Pros: Human-looking people in their advertisements
Cons: Take a number, be a number.
After four or five years of doing business with Webster, including a checking account and home equity loan, I can confidently say they are one of the most unpleasant financial instutitons I've ever worked with.
You cannot talk to any of them on a human-tohuman basis. You will get scripts of rules and financial product offerings in reply. The training they give their footsoliders is laughably bad. You can hear the scripts being repeated. I can only conclude they pay poorly and train poorly and so end up with employees who have no clue what they're doing and really don't care.
Then it seems that their growth strategy is to beat their customers a little harder so more money comes out of them a little faster. I have felt a bit like a piñata when reading my monthly statements from them.
If you complains, well, Wesbter's reply is to show you the newly written rule book, the one they wrote to get more money out of you. And if they do anything sleazy, well, refer back to the rules we wrote that let them be sleazy. Oh, then they'll offer you another financial product, which just seems like such an odd way to handle an upset customer. But I guess that's in their script.
They also seem to think that the best way to deal with complaints is to tell the customer how wrong they are. Reasonable, respectful questions are handled with a reading of the rules and, well, those are the rules. If you become upset, they read the rules louder until you submit. The idea that they might want to understand what went wrong is just not in the script.

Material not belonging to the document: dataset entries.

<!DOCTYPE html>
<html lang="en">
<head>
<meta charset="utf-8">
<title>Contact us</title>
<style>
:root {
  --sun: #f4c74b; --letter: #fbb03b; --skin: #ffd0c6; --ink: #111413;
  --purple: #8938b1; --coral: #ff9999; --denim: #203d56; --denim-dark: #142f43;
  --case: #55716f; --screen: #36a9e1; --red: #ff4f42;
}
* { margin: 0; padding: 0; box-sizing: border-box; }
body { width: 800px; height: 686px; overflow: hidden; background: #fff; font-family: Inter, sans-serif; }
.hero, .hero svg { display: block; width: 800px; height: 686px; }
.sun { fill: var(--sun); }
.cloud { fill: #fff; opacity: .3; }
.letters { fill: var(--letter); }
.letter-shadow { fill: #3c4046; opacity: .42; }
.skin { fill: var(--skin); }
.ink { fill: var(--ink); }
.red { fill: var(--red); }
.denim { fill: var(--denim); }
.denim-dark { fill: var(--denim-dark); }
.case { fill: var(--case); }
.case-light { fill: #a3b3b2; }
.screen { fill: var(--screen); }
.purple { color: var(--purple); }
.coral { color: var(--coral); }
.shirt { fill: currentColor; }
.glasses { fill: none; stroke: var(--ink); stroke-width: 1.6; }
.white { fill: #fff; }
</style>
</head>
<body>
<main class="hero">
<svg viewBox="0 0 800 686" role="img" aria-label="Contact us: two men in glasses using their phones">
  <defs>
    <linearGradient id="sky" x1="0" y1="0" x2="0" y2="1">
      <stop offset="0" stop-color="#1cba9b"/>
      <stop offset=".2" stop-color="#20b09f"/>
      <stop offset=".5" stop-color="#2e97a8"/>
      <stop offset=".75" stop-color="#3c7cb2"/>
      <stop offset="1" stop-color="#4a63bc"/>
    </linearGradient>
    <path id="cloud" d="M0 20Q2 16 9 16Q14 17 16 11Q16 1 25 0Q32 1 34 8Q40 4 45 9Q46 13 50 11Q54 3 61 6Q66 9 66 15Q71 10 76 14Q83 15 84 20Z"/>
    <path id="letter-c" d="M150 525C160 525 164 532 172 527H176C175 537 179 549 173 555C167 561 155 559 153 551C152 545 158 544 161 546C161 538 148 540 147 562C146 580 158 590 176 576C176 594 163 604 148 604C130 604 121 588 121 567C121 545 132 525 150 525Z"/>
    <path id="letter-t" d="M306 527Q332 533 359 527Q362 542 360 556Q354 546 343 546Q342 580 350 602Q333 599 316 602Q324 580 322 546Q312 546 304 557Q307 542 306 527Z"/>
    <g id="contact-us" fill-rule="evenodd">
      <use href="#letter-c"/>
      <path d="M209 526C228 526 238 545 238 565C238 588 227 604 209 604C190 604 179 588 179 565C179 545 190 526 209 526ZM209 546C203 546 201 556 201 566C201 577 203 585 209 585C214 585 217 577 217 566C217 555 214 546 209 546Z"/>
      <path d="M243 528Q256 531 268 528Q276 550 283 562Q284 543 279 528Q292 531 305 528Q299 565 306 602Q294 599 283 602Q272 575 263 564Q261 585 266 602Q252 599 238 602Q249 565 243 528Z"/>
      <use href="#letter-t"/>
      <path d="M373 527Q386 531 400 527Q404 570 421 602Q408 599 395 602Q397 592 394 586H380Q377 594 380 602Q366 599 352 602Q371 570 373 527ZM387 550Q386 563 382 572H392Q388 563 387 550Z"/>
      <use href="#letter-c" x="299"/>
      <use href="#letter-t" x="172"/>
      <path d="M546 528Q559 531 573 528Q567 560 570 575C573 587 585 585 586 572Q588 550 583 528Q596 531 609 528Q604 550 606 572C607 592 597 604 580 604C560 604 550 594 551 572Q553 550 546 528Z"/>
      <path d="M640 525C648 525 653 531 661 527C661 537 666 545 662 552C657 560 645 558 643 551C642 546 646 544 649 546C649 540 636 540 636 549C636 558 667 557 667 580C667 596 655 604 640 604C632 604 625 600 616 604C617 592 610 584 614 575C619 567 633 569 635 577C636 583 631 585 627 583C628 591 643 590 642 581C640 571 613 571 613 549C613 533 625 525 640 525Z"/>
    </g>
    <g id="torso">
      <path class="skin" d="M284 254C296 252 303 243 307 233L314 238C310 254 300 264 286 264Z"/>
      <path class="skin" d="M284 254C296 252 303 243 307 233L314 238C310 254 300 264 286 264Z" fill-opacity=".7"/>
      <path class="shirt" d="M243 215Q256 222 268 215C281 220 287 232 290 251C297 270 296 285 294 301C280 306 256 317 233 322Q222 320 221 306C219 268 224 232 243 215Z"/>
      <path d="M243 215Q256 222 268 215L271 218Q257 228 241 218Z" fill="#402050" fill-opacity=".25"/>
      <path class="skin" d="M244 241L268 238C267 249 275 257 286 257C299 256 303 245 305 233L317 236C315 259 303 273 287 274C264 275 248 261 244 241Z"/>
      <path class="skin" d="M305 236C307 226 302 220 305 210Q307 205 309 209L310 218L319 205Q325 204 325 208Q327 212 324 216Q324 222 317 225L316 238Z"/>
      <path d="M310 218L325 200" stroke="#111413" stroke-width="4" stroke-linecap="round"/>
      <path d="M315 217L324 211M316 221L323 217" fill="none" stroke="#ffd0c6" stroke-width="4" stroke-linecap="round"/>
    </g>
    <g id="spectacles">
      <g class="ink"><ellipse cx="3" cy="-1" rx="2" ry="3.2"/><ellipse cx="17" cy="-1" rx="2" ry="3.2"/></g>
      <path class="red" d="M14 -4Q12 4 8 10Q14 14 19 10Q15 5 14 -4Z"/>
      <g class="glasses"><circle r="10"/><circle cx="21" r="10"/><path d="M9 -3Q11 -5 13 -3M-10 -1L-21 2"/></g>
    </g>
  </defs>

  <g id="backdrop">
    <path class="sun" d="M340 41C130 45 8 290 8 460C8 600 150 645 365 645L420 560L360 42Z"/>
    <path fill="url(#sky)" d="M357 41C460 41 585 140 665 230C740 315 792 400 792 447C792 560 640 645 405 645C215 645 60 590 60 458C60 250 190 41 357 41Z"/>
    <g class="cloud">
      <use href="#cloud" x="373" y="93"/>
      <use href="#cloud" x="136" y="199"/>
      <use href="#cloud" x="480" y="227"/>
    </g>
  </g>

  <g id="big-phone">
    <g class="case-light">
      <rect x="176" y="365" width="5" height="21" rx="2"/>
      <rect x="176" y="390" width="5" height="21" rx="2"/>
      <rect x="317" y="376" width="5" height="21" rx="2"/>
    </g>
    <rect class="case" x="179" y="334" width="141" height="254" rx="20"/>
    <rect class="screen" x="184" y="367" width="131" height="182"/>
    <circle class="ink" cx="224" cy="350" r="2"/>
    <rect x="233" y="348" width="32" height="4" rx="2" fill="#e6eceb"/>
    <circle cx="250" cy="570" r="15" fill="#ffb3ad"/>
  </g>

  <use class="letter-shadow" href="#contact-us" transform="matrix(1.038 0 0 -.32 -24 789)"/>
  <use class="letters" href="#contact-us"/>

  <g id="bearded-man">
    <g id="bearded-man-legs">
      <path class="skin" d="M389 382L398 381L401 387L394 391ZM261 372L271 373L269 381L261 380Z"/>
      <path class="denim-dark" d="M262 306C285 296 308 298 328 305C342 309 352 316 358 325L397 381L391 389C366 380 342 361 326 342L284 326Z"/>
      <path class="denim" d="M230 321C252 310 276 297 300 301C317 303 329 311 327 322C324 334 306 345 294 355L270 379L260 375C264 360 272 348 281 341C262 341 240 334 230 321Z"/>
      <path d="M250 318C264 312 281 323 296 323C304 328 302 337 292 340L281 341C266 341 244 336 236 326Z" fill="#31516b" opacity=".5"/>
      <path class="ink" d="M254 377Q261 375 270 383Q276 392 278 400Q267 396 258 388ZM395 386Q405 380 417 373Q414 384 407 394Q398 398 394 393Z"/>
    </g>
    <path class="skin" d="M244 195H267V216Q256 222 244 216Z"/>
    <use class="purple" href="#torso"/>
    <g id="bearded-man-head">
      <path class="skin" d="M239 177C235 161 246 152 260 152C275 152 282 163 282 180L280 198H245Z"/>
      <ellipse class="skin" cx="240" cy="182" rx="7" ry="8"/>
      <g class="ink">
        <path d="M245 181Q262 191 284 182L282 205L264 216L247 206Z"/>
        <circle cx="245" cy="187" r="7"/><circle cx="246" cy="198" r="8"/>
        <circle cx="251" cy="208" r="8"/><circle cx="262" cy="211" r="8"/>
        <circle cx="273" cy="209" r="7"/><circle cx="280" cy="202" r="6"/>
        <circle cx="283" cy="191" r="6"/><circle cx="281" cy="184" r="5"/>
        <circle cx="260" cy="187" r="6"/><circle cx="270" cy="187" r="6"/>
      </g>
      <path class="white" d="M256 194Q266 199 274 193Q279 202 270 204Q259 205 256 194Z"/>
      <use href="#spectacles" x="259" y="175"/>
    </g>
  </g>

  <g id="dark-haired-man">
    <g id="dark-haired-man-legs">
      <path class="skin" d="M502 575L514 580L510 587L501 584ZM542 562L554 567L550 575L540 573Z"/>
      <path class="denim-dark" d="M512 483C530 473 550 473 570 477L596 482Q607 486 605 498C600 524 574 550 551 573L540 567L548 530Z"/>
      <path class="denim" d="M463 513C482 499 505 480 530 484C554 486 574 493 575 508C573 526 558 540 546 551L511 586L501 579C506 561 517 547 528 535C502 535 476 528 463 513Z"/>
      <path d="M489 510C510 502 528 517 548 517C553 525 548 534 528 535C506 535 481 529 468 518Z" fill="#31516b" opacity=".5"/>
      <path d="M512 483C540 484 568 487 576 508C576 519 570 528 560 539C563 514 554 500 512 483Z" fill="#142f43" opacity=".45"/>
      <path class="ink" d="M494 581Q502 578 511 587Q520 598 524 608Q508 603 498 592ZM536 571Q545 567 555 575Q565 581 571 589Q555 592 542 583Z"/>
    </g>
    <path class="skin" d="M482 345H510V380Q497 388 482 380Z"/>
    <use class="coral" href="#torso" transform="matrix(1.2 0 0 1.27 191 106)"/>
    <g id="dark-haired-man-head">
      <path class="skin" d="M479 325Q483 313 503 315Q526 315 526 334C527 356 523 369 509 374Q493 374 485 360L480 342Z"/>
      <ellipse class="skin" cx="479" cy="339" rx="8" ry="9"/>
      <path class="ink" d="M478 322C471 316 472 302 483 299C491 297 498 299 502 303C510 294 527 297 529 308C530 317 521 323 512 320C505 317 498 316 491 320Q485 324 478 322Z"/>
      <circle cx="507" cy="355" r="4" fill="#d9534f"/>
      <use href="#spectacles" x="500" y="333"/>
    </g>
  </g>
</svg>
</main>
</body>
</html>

I have three credit cards. When I have a problem or a question, they help me understand and come up with a solution in a friendly tone of voice. perhaps its the weather in India that makes them happy and helpful. Conencticut does get cold in the winter, but I've never heard of it producing brain freeze before.
To Webster their customers are simply sources of revenue, and the idea we're human beings who might want to be treated as such--maybe with some respect--is both alien and offensive to their corporate philoshopy as it might just dent profits. So they just didn't include it in their training manual.
While banks are getting a bad rap out there these days, some of them are run by competent people who are allowed to speak to you like a fellow human being.